Sarah Myers holds a tea bag by a string. “Even this,” she says, “doesn’t have to go in the trash.” She quickly explains that it can be composted, and how. “Oh, this would get eaten right up,” she says.
Over the years, she has become an expert on what doesn’t have to go in the trash.
She worked as a framing carpenter after her 1998 graduation from Carolina, and then joined the Peace Corps in Moldova as a community health educator. “I learned that behavioral change is when you make people aware of what they are doing, figure out where they are in that process, and then encourage them to try something new.”
The experiences dovetailed into a way for Myers to impact the campus she loves. As a carpenter, she’d found herself aghast at the amount of waste driven to the landfill each day. Her Peace Corps training in behavior helped her understand the pushback she would later receive from some construction professionals. “Habits are ingrained – especially if you’re a contractor who has been doing this one way for 30 years.”

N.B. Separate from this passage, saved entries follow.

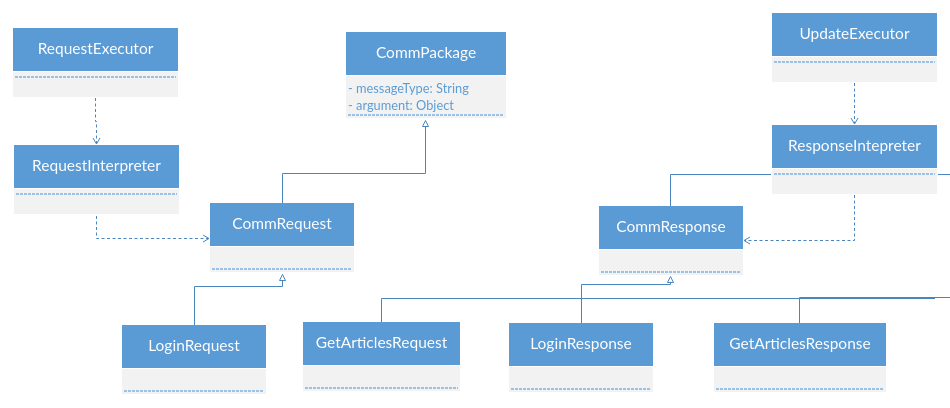
<!DOCTYPE html>
<html lang="en">
<head>
<meta charset="utf-8">
<title>Communication package class diagram</title>
<style>
:root {
  --header: #5b9bd5;
  --body: #f2f2f2;
  --line: #4a86bd;
  --dots: #9cc2e5;
  --paper: #ffffff;
}
* { box-sizing: border-box; margin: 0; }
body { background: var(--paper); overflow: hidden; }
.diagram {
  position: relative;
  width: 950px;
  height: 408px;
  overflow: hidden;
  background: var(--paper);
  font-family: Lato, "Open Sans", sans-serif;
}
.connectors { position: absolute; inset: 0; }
.connectors path { fill: none; stroke: var(--line); stroke-width: 1; }
.connectors .dependency { stroke-dasharray: 3 2.5; }
.connectors .hollow { fill: var(--paper); }
.class-node {
  position: absolute;
  display: flex;
  flex-direction: column;
  width: 144px;
  height: 69px;
}
.class-node h2 {
  flex: 0 0 43px;
  font-size: 15.5px;
  font-weight: 400;
  line-height: 41px;
  text-align: center;
  white-space: nowrap;
  color: var(--paper);
  background: var(--header);
}
.members {
  flex: 1;
  display: flex;
  flex-direction: column;
  justify-content: flex-end;
  margin-top: 1px;
  padding: 0 2px 2px;
  background: var(--body);
}
.members::after {
  content: "";
  flex: 0 0 2px;
  background: repeating-linear-gradient(90deg, var(--dots) 0 3px, transparent 3px 4px);
}
.top-rule .members { justify-content: flex-start; padding-top: 4px; }
.members ul { padding: 0; list-style: none; }
.members li {
  font-size: 12.8px;
  line-height: 17px;
  white-space: nowrap;
  color: var(--header);
}
#request-executor { left: 13px; top: 28px; width: 165px; }
#request-interpreter { left: 14px; top: 145px; width: 165px; }
#comm-package { left: 346px; top: 32px; width: 160px; height: 86px; }
#update-executor { left: 772px; top: 13px; width: 165px; }
#response-interpreter { left: 772px; top: 125px; width: 165px; }
#comm-request { left: 210px; top: 203px; }
#comm-response { left: 599px; top: 206px; }
#login-request { left: 122px; top: 325px; }
#get-articles-request { left: 303px; top: 322px; width: 157px; }
#login-response { left: 509px; top: 323px; }
#get-articles-response { left: 714px; top: 323px; width: 172px; }
</style>
</head>
<body>
<main class="diagram">
  <svg class="connectors" width="950" height="408" viewBox="0 0 950 408" aria-hidden="true">
    <defs>
      <path id="inherit-head" class="hollow" d="M0 0L3 6H-3Z"/>
      <path id="open-head" d="M-3.5 -6L0 0L3.5 -6"/>
    </defs>
    <g class="inheritance">
      <path d="M282.5 203V173.5H425.5V126"/>
      <path d="M194.5 325V286.5H282.5V281"/>
      <path d="M581.5 323V284.5H670.5V283"/>
      <path d="M670.5 206V174.5H771"/>
      <path d="M938 174.5H950"/>
      <path d="M381.5 322V298.5H935"/>
      <path d="M799.5 323V297.5H950"/>
      <use href="#inherit-head" x="425.5" y="120.5"/>
      <use href="#inherit-head" x="282.5" y="274.5"/>
      <use href="#inherit-head" x="670.5" y="276.5"/>
    </g>
    <g class="dependencies">
      <path class="dependency" d="M95.5 98V121.5H96.5V143"/>
      <path class="dependency" d="M96.5 216V238.5H208"/>
      <path class="dependency" d="M854.5 83V123"/>
      <path class="dependency" d="M854.5 195V240.5H745"/>
      <use href="#open-head" x="96.5" y="144"/>
      <use href="#open-head" x="854.5" y="124"/>
      <use href="#open-head" transform="translate(209 238.5) rotate(-90)"/>
      <use href="#open-head" transform="translate(744 240.5) rotate(90)"/>
    </g>
  </svg>

  <section class="class-node top-rule" id="request-executor"><h2>RequestExecutor</h2><div class="members"></div></section>
  <section class="class-node top-rule" id="request-interpreter"><h2>RequestInterpreter</h2><div class="members"></div></section>
  <section class="class-node" id="comm-package">
    <h2>CommPackage</h2>
    <div class="members">
      <ul>
        <li>- messageType: String</li>
        <li>- argument: Object</li>
      </ul>
    </div>
  </section>
  <section class="class-node top-rule" id="update-executor"><h2>UpdateExecutor</h2><div class="members"></div></section>
  <section class="class-node top-rule" id="response-interpreter"><h2>ResponseIntepreter</h2><div class="members"></div></section>
  <section class="class-node" id="comm-request"><h2>CommRequest</h2><div class="members"></div></section>
  <section class="class-node" id="comm-response"><h2>CommResponse</h2><div class="members"></div></section>
  <section class="class-node" id="login-request"><h2>LoginRequest</h2><div class="members"></div></section>
  <section class="class-node" id="get-articles-request"><h2>GetArticlesRequest</h2><div class="members"></div></section>
  <section class="class-node" id="login-response"><h2>LoginResponse</h2><div class="members"></div></section>
  <section class="class-node" id="get-articles-response"><h2>GetArticlesResponse</h2><div class="members"></div></section>
</main>
</body>
</html>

Charged in 2002 with minimizing the amount of waste campus construction projects supply to landfills, she included the University’s sustainability requirements in drawings and specifications before a new project begins. During her eight years as the University’s Construction Waste Specialist, Myers used her expertise to divert tens of thousands of tons of materials from landfill disposal.
“Concrete, carpet, metal – it can all be recycled,” she says. At UNC Myers evaluated the types of materials generated by building projects prior to their demolition, educated contractors and designers about the potential to recycle or repurpose those materials and connected them with those specialized markets. The University requires each contractor to submit a waste management plan and monthly report on items salvaged, recycled and landfilled.
Myers says UNC does it best to reuse its project cast-offs – a fire alarm system at Odum Village was used in another University building, and slate roofs and brick pavers have been salvaged for future projects. What cannot find a new life on campus is donated elsewhere. “When we renovated Memorial Hall, a community theatre in Wilmington, NC, received 300 of the building’s old seats.”
It also prepared her for her next step: Builders of Hope, a local nonprofit that renovates houses slated for demolition using green building technology and sells them at cost to low-income families. In the fall of 2010, Myers left UNC for Builders of Hope, where she now supervises and mentors a framing crew, all of whom are in a job training program.
For Myers, this is more than a job. It’s her life. She travels to New Orleans each spring with the non-profit Historic Green. With this organization, she’s using her knowledge and skills to help rebuild the Hurricane Katrina ravaged parts of the Ninth Ward – sustainably.
“Out of this tragedy, the residents of the Lower Ninth became aware of their personal responsibility to lessen their environmental impact. I’m proud to support the efforts of these resilient and hard-working people.”